and particularly British English, appears to be incredibly rich
with informal expressions for I don't understand. Here are
a selection of the most common. Can any of you answer these difficult
someone is described as 'sagacious', what does it mean they are?
(got) no idea
haven't (got) a clue
British king is supposed to have imprisoned his nephews in the Tower
haven't (got) the faintest
haven't (got) the foggiest
got no notion
is another word for idea. Originally, we would have said:
haven't got the faintest / foggiest / slightest idea.
now, it is sufficient to say:
haven't got the faintest / foggiest.
made the first telescope in the world?
got me there.
stumped me there.
a bit stymied there.
expression 'You've stumped me' or 'I'm stumped' derives
from the game of cricket, where if the batsman is stumped,
he is out and his innings is over.
can also use get in this question to mean 'Do you understand?':
you get what I'm saying?

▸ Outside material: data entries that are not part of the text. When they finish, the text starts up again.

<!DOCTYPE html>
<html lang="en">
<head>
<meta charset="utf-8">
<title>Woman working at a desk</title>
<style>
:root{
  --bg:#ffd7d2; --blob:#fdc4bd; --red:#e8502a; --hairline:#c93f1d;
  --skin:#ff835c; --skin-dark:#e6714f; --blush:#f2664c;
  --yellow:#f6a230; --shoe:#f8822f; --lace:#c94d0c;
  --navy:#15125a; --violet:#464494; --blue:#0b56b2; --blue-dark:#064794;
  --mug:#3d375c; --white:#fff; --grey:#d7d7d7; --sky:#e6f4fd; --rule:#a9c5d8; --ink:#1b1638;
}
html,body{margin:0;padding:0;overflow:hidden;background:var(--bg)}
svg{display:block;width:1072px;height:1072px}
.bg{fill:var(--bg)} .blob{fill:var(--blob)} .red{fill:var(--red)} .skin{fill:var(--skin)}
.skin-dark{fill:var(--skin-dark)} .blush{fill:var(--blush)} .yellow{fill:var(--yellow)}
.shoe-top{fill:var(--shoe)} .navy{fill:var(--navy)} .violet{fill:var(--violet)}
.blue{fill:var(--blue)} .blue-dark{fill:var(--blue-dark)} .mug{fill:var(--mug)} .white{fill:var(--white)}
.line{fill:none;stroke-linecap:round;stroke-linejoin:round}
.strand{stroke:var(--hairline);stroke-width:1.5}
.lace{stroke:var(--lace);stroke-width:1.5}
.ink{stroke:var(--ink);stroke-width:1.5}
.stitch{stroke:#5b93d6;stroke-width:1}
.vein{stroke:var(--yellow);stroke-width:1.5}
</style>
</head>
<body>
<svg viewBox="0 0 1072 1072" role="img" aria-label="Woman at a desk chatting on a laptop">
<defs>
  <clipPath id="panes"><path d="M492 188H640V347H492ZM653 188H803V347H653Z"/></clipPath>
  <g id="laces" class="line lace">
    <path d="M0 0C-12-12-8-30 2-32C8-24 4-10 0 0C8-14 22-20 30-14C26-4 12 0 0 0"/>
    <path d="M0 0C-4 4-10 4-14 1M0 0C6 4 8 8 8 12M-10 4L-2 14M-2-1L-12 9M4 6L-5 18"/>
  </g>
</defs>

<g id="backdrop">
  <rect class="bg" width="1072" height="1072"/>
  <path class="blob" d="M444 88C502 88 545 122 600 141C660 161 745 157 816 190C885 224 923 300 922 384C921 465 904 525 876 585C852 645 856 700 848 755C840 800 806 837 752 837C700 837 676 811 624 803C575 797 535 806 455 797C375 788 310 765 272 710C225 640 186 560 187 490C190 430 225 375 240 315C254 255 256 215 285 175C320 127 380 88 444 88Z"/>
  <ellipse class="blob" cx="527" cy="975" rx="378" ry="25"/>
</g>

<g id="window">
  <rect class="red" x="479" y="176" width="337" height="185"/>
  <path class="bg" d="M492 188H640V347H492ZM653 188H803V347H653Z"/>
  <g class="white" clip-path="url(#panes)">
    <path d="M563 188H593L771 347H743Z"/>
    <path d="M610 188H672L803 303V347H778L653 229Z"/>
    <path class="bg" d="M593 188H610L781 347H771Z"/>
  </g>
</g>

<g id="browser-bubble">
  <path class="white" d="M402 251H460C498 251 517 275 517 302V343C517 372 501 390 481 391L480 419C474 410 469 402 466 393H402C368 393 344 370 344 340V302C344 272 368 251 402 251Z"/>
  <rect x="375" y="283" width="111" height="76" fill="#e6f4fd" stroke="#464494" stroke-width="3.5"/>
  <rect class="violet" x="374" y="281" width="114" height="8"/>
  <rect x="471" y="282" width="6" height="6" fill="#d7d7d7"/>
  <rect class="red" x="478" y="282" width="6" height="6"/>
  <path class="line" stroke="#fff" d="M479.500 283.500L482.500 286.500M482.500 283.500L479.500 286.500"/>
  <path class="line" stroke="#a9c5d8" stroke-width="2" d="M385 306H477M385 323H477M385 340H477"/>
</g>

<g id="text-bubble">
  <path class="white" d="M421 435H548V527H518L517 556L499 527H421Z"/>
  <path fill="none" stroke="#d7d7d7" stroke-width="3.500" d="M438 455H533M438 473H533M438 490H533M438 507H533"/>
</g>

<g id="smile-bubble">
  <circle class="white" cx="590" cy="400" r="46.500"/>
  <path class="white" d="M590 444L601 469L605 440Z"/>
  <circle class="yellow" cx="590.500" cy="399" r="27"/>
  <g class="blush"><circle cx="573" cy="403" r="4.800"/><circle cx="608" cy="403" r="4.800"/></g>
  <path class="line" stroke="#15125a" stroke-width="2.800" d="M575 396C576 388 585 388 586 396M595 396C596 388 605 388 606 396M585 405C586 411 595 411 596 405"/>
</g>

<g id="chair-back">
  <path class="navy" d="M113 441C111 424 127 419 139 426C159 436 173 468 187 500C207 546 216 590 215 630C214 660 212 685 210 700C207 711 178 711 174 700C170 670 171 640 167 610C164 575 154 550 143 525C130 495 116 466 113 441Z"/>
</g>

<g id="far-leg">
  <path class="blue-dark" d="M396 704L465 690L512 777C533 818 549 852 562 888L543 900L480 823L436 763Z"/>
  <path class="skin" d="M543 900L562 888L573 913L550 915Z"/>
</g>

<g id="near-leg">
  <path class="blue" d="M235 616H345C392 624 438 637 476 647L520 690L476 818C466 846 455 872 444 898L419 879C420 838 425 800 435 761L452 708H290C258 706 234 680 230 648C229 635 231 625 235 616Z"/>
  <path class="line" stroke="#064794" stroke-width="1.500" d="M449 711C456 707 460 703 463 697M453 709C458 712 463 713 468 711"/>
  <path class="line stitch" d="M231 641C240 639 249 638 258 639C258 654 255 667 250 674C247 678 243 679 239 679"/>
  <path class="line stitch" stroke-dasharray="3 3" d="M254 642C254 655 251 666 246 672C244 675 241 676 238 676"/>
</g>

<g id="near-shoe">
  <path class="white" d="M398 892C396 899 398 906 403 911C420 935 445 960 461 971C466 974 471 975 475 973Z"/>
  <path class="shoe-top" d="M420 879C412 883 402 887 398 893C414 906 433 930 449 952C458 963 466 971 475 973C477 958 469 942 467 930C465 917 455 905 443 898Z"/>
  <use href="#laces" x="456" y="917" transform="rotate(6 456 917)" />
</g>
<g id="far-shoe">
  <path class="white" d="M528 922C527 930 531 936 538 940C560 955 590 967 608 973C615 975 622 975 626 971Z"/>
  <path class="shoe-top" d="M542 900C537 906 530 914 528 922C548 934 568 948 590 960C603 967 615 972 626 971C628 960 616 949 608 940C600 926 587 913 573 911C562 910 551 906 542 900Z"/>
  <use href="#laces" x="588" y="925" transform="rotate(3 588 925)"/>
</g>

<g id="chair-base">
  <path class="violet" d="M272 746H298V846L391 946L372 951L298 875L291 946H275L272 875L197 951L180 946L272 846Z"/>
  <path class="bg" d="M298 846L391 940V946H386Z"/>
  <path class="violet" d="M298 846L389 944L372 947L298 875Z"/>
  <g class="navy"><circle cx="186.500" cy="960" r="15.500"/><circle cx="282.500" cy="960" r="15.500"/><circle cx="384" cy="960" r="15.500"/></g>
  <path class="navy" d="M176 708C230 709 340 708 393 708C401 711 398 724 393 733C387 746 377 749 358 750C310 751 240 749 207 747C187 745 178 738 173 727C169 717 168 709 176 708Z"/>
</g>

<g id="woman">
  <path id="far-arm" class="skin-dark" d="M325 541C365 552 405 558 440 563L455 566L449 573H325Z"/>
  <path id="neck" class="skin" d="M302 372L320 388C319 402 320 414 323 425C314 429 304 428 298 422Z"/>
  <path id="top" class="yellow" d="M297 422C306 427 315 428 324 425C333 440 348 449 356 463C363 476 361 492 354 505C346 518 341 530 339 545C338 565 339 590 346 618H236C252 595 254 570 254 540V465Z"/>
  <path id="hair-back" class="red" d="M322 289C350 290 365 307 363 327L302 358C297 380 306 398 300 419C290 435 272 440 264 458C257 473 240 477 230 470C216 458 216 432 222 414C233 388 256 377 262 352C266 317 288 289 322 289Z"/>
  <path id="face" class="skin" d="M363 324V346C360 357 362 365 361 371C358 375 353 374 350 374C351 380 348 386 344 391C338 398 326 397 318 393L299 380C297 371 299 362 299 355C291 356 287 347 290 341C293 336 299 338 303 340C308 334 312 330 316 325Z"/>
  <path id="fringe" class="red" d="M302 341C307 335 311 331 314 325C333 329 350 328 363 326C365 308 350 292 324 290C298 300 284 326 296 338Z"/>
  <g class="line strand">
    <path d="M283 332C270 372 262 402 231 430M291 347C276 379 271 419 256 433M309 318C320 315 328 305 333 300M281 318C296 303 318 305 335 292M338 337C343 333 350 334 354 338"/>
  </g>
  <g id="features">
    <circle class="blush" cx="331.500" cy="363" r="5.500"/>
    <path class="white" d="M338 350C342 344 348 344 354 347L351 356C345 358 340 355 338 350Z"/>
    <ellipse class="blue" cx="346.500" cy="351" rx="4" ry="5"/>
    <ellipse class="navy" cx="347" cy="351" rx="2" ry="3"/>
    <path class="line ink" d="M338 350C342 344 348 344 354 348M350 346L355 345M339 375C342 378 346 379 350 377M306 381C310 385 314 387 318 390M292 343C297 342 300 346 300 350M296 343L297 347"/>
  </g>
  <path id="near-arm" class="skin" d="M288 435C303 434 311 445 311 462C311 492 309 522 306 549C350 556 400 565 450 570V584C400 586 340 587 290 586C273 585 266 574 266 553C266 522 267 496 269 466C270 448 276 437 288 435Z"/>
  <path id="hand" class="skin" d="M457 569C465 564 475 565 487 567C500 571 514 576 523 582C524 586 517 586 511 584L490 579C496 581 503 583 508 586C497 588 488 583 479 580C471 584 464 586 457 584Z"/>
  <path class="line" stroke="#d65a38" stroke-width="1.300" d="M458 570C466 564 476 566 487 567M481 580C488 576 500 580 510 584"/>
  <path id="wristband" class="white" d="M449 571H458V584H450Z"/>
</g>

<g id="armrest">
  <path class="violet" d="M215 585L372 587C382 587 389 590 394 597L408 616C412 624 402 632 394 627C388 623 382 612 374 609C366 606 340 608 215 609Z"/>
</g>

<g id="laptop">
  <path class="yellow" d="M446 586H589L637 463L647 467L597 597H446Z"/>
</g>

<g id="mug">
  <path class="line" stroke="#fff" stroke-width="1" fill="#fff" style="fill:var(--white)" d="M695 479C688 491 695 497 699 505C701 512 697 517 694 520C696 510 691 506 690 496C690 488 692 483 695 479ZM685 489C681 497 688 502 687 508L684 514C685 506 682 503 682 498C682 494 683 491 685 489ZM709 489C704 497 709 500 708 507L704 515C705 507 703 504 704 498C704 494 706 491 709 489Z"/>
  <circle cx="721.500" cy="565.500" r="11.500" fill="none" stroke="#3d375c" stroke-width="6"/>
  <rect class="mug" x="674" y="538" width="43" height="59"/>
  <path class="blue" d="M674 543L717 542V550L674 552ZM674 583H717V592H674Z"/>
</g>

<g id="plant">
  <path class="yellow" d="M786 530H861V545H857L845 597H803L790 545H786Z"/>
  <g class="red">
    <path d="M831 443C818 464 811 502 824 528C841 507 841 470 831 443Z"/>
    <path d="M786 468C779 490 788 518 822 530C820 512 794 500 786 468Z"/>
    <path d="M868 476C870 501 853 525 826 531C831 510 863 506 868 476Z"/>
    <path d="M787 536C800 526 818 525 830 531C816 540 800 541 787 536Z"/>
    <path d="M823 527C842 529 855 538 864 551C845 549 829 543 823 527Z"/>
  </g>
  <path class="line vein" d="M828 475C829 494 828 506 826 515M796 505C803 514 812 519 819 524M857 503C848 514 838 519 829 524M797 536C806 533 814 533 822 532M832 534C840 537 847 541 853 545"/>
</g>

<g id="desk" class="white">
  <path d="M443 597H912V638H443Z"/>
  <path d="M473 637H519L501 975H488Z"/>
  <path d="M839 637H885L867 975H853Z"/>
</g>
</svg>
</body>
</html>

if you don't understand something you can say:
the Bible, which is the second book of the Old Testament?
that's beyond me.
beyond my ken.
my mind's gone blank.
something is beyond your ken, you do not have sufficient
knowledge to be able to understand it. Ken is much used in
informal Scottish English as both a verb and a noun for know and
knowledge. But if your mind goes blank, this suggests that you do
know the answer which might even be on the tip of your tongue, but
it is not immediately available.
music, what is the sixth note in the tonic sol-fa scale?
not with you.
last two synonyms for I don't understand are more colloquial
and not quite in the same politeness register as the earlier alternatives.
However, they are quite acceptable in discourse among friends. The
idea of the last one is that if you did a body search on me, you
would not find the answer to the questions you have asked.
you do know the answers to all these questions, please write to
our board and tell us. A score of 100% would suggest that you
might be a suitable candidate for a TV quiz game!